**Requirement:**
In the listing below, look for "scale" and copy every line that has it.

**Material supplied:**

.....

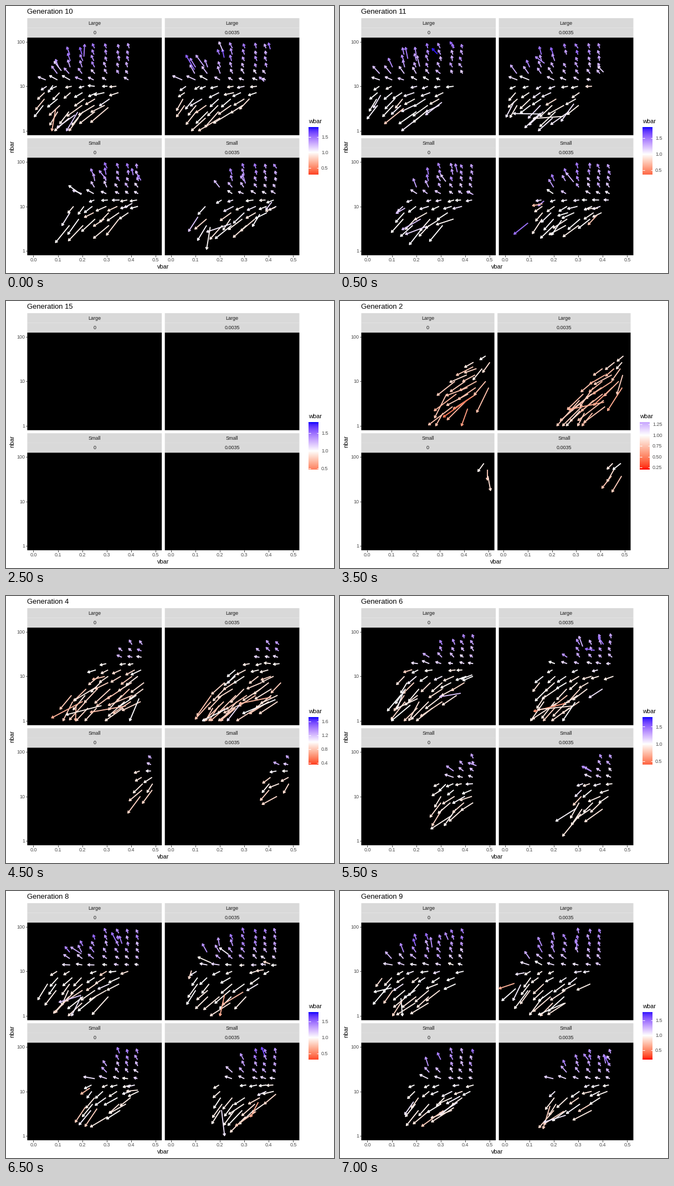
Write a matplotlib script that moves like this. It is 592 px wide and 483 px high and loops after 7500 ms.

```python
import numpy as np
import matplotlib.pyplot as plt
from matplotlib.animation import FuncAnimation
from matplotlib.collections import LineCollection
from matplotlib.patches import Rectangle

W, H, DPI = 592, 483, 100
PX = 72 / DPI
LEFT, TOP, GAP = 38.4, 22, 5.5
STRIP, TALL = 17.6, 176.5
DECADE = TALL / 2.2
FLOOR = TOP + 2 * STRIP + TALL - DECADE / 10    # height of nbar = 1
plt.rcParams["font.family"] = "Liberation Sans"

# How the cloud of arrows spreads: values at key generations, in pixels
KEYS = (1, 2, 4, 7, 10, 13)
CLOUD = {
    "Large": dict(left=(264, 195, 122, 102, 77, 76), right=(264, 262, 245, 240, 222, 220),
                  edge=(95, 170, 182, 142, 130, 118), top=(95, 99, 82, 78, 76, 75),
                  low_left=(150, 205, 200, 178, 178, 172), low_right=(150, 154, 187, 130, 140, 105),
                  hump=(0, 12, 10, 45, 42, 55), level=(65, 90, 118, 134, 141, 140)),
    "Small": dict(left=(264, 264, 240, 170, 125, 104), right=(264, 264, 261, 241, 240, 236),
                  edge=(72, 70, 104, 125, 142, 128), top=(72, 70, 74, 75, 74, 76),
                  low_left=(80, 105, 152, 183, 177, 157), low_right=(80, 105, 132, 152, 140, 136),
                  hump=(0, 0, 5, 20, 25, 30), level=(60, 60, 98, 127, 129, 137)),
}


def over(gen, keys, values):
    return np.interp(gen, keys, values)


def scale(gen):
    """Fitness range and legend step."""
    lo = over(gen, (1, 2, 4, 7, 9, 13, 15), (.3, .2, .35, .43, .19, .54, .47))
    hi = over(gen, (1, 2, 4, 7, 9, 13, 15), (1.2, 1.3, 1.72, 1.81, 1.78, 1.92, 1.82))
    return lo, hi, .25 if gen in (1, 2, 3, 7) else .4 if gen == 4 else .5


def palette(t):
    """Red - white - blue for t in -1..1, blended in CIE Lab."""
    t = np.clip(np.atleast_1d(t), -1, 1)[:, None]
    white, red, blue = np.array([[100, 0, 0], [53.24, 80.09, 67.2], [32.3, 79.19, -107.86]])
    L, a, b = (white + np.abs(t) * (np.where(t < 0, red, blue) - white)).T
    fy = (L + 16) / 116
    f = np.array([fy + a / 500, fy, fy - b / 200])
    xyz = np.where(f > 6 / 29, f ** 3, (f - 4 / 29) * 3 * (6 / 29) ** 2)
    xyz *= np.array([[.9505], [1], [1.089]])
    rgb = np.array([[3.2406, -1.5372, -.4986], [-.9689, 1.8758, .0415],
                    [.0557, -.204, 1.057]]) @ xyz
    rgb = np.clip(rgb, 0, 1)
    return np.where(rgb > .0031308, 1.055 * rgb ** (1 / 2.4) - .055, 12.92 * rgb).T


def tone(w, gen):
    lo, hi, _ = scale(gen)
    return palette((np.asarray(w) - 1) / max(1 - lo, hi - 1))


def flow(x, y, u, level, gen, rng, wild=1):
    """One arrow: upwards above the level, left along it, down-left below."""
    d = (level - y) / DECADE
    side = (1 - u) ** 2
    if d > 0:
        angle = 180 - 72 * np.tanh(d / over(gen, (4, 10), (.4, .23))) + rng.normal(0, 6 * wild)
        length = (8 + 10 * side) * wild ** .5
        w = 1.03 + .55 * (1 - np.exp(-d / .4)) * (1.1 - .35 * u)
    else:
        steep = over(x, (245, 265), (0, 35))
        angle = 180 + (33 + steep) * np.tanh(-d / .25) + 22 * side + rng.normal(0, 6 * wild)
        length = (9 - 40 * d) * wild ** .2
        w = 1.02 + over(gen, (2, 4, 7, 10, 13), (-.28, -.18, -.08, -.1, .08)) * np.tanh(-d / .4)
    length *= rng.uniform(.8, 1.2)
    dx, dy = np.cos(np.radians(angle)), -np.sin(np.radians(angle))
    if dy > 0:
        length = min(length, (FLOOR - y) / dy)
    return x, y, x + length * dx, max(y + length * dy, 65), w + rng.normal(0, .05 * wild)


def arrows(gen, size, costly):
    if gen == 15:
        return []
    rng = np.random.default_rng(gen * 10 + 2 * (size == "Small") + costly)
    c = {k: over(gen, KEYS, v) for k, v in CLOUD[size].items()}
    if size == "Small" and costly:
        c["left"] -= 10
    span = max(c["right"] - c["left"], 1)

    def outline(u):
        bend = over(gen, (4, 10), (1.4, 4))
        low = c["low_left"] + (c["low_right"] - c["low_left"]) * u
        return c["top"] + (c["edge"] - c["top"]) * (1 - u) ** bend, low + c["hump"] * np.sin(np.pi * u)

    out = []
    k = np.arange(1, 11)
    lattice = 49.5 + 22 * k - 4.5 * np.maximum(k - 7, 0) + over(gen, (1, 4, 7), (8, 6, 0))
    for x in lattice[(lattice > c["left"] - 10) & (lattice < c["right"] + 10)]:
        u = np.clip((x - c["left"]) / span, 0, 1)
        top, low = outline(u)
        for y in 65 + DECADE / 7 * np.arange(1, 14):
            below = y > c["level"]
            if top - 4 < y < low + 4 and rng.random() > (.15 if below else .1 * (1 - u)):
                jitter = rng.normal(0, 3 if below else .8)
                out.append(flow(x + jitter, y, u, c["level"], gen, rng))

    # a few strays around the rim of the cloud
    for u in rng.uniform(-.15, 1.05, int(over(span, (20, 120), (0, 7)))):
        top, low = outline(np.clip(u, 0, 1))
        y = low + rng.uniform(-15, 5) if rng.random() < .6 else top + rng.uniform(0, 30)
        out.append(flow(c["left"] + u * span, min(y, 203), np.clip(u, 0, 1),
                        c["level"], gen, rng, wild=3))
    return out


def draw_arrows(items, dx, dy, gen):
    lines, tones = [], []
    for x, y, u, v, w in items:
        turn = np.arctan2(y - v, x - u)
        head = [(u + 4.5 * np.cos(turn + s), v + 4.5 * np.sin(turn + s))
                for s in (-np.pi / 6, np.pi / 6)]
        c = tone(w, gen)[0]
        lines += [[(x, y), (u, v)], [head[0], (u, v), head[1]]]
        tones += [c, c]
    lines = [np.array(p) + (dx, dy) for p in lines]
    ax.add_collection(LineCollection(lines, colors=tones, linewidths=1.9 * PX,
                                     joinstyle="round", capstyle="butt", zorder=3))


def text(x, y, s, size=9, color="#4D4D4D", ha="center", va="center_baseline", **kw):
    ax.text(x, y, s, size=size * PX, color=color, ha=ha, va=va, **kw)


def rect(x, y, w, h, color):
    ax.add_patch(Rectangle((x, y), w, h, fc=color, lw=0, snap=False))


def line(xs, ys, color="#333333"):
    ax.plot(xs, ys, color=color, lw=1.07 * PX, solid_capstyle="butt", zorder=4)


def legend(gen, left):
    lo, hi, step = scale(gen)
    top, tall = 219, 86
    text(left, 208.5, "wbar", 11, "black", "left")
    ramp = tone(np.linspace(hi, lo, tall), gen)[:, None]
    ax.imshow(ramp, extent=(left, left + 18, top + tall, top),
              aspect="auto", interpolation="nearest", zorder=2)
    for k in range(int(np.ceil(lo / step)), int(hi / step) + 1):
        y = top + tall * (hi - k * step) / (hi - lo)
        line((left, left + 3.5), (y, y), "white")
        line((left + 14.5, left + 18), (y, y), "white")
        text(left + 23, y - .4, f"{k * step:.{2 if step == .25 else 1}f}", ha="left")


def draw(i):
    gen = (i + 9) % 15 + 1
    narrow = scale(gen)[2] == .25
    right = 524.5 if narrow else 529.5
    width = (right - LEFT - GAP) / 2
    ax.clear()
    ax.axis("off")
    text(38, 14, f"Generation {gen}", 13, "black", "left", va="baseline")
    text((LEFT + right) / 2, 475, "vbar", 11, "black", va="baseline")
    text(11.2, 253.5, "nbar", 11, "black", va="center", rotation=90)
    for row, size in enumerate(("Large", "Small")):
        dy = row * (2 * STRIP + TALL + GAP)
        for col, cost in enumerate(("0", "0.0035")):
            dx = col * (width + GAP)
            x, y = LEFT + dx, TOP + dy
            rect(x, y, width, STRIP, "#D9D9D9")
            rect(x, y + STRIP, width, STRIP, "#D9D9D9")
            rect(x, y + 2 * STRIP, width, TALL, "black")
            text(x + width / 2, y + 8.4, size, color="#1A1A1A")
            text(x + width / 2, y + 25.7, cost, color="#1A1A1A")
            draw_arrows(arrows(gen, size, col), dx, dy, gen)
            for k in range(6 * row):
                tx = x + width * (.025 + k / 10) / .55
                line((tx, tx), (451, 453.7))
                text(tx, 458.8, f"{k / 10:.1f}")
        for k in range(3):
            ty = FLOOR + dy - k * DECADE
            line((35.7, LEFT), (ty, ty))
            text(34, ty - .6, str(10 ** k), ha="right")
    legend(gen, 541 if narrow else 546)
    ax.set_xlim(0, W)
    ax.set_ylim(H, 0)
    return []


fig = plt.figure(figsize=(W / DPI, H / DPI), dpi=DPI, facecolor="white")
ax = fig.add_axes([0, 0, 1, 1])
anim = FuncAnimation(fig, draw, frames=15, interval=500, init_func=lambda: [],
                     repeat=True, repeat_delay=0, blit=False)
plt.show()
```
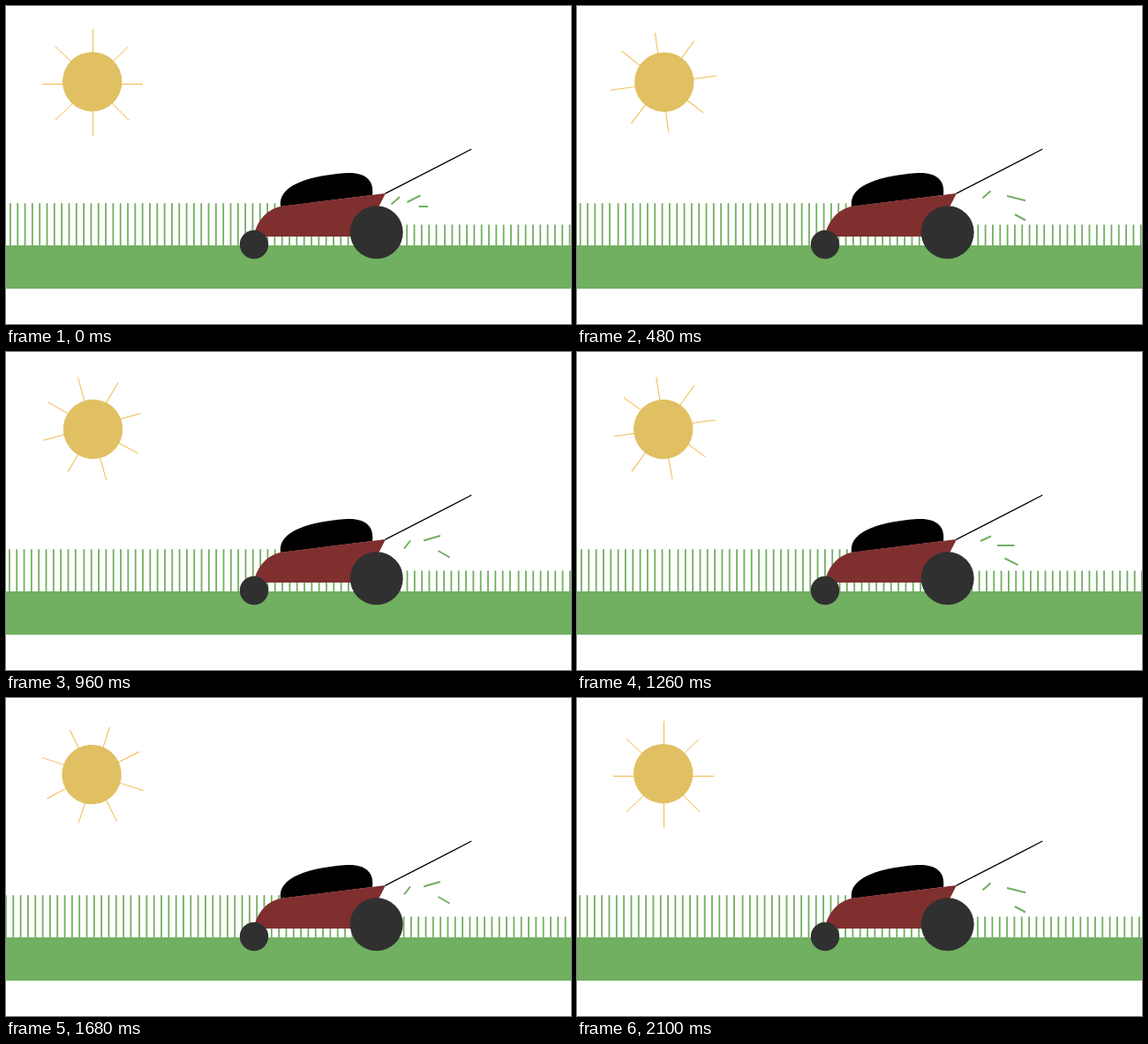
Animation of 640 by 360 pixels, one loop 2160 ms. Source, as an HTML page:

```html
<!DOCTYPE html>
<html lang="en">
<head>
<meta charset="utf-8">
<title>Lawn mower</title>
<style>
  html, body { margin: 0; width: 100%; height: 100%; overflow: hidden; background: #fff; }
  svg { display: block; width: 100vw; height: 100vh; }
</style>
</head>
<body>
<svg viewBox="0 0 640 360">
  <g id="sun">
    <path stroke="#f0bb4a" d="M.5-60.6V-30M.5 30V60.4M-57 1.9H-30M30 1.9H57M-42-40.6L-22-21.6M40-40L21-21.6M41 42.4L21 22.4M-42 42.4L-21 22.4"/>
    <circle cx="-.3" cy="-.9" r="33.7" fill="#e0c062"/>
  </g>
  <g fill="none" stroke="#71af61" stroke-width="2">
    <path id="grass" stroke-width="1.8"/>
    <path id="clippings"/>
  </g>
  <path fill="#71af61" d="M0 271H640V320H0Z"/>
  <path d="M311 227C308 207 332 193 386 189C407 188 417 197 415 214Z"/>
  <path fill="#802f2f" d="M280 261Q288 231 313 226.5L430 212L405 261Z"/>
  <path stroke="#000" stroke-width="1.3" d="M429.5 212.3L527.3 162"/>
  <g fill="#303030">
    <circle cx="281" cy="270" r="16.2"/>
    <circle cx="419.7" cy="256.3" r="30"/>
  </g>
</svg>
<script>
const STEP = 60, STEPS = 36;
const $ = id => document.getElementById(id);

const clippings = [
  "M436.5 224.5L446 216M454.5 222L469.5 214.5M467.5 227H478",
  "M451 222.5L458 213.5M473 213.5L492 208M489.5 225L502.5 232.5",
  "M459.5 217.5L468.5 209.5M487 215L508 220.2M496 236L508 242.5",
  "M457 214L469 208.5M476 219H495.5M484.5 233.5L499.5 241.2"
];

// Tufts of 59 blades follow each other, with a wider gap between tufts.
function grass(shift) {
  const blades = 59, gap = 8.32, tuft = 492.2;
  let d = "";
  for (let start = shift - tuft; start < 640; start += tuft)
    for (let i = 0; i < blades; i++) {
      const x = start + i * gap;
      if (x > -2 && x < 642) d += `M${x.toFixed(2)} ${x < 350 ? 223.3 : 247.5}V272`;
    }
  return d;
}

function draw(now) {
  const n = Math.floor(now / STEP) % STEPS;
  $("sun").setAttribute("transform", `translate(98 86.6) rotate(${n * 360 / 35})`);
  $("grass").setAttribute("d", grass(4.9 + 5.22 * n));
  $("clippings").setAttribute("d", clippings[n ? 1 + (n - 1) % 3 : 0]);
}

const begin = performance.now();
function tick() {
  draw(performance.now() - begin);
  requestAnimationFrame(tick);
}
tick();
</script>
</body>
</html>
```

.....

**Answer space:**
def scale(gen):
    lo, hi, _ = scale(gen)
    lo, hi, step = scale(gen)
    narrow = scale(gen)[2] == .25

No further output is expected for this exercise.